Capital Gains Tax and Rent a Room

Oct 27, 2021

What is the position on Capital Gains Tax and Rent a Room?

Capital Gain Taxs and Rent A Room relief offer a unique tax saving opportunity. Rent-a-room relief aims to encourage those with spare rooms in their homes to let them out to increase the supply of furnished rental accommodation. Under the scheme, a person can earn up to £7,500 each tax year tax-free from letting out furnished accommodation in their own home. The limit is halved where the income is shared by two or more people, each person being able to earn £3,750 tax-free a year.

But there may be another compelling reason why you might want to consider the rent a room scheme. If you let your property under an Assured Shorthold Tenancy, when it comes to selling it you will need to consider Capital Gains Tax. If you let out part of your house under the rent a room scheme there is no Capital Gains Tax implication.

For some of our clients, this has resulted in significant tax savings, not only in income tax but in terms of CGT too. In one instance, an investor had bought their student son a property in which the son lived in for 4 years during his student days with 3 of his friends under the rent a room scheme. Not only did he get his personal tax allowance plus the £7500 rent a room allowance, when he left university he was able to sell the property, which had risen significantly, and paid no CGT.

Automatic exemption

Where rental income is less than the rent-a-room limit of £7,500 (or £3,750 where income is shared), the tax exemption is automatic. There is no need to tell HMRC about the rental income, or claim the relief.

Rental income of more than the tax-free limit

If the rental income that a taxpayer receives from letting a room in their house exceeds the rent-a-room limit of £7,500 (or £3,750 where income is shared), the taxpayer has the option of claiming rent-a-room relief or working out the associated rental profit in the usual way. Where rent-a-room relief is claimed, the taxpayer simply deducts the rent-a-room tax-free limit from their rental income to arrive at their taxable rental profit.

Where rental profit exceeds the tax-free rent-a-room limit, the taxpayer must complete a self-assessment tax return. If the relief is to be claimed, the claim can be made in the tax return. Whether a claim is worthwhile or not will depend on whether actual expenses are more than the rent-a-room tax-free limit.

Example

Pippa lives alone and lets out a furnished room in her home, receiving rental income of £10,000 for the tax year. Her associated expenses are £2,000. If she claims rent-a-room relief, she will pay tax on rental profits of £2,500 (£10,000 – £7,500). However, if she does not claim the relief, she will pay tax on the excess of her rental income over her actual expenses, a taxable rental profit of £8,000 (£10,000 – £2,000). Opting into the scheme is clearly beneficial as this reduces her taxable rental profits by £5,500. If Pippa is a higher rate taxpayer, this will save her tax of £2,200 (£5,500 @ 40%).

Matteus also lives alone renting out a furnished room in his home.

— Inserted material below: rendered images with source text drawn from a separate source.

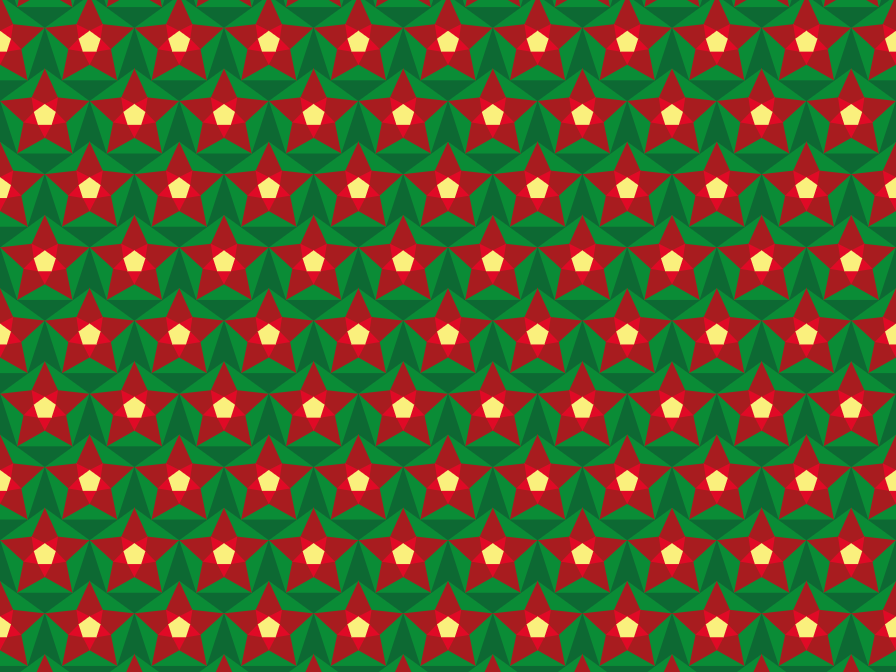
Write a Shadertoy shader that draws this pattern.

```glsl
// Staggered rows of five-pointed red flowers on two-tone green facets.
#define REPEATS_ACROSS 10.0
#define ROW_PITCH 0.817
#define FIRST_ROW 0.492
#define TIP_RADIUS 0.5245
#define NOTCH_RADIUS 0.25
#define HEART_RADIUS 0.129
#define DARK_GREEN vec3(0.05, 0.41, 0.20)
#define LIGHT_GREEN vec3(0.04, 0.55, 0.21)
#define DEEP_RED vec3(0.66, 0.11, 0.12)
#define BRIGHT_RED vec3(0.88, 0.04, 0.15)
#define YELLOW vec3(0.98, 0.94, 0.49)

const float HALF_SECTOR = radians(36.0);

// Signed edge distance of a five-pointed star with one tip straight up.
float starDistance(vec2 p, float tip, float notch) {
    float angle = mod(atan(p.x, p.y) + HALF_SECTOR, 2.0 * HALF_SECTOR) - HALF_SECTOR;
    p = length(p) * vec2(sin(abs(angle)), cos(angle));
    vec2 edge = notch * vec2(sin(HALF_SECTOR), cos(HALF_SECTOR)) - vec2(0.0, tip);
    vec2 normal = normalize(vec2(-edge.y, edge.x));
    return dot(p - vec2(0.0, tip), normal);
}

// A regular pentagon is a star whose notches lie on its straight sides.
float pentagonDistance(vec2 p, float radius) {
    return starDistance(p, radius, radius * cos(HALF_SECTOR));
}

float coverage(float distance, float pixel) {
    return clamp(0.5 - distance / pixel, 0.0, 1.0);
}

// Layers one flower, from its green pentagon up to its yellow heart.
vec3 paintFlower(vec3 color, vec2 p, float pixel) {
    color = mix(color, LIGHT_GREEN, coverage(pentagonDistance(p, TIP_RADIUS), pixel));
    color = mix(color, DEEP_RED, coverage(starDistance(p, TIP_RADIUS, NOTCH_RADIUS), pixel));
    color = mix(color, BRIGHT_RED, coverage(starDistance(-p, NOTCH_RADIUS, HEART_RADIUS), pixel));
    return mix(color, YELLOW, coverage(pentagonDistance(p, HEART_RADIUS), pixel));
}

void mainImage(out vec4 fragColor, in vec2 fragCoord) {
    float pixel = REPEATS_ACROSS / iResolution.x;
    vec2 p = fragCoord * pixel;
    float nearestRow = floor((p.y - FIRST_ROW) / ROW_PITCH + 0.5);

    // Flowers reach into the rows above and below.
    vec3 color = DARK_GREEN;
    for (int i = -1; i <= 1; i++) {
        float row = nearestRow + float(i);
        float shift = 0.5 * mod(row, 2.0);
        vec2 local = vec2(fract(p.x - shift + 0.5) - 0.5, p.y - FIRST_ROW - row * ROW_PITCH);
        color = paintFlower(color, local, pixel);
    }
    fragColor = vec4(color, 1.0);
}
```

His rental income is also £10,000, but his associated expenses are £9,000. In Matteus’s case, opting into the rent-a-room scheme is not beneficial as doing so will increase his taxable profit from £1,000 (£10,000 – £9,000) to £2,500 (£10,000 – £7,500).

Preserving losses                                                                     

The rent-a-room scheme cannot be used to create a loss, and where actual expenses exceed rental income, it will generally be better not to opt into the scheme in order to preserve the loss so that it can be carried forward and set against future rental profits. However, if the likelihood of being able to use the loss is small, it may be preferable to take advantage of the rent-a-room exemption to save work.

Example

Martha lets a furnished room in her own home, receiving rental income of £3,000. The associated expenses are £4,000. If she chooses to use the rent-a-room scheme (which may be attractive due its simplicity) she does not need to report the income to HMRC. However, if she wishes to preserve the loss of £1,000 (£3,000 – £4,000), she will need to complete the property pages of the self-assessment tax return.

No one size fits all

The extent to which it is beneficial to claim rent-a-room relief will depend on personal circumstances. Speak to us to get an insight and set up your tax structure to meet your needs now and in the future.

Get in touch on 0800 907 8633, via tax@fixedfeetr.com or online.

Related blog posts

Got a question for our landlord tax experts?

If there’s a property tax issue that has you puzzled or worried, get in touch. Everyone on our team loves to talk, especially when it helps people like you find peace of mind.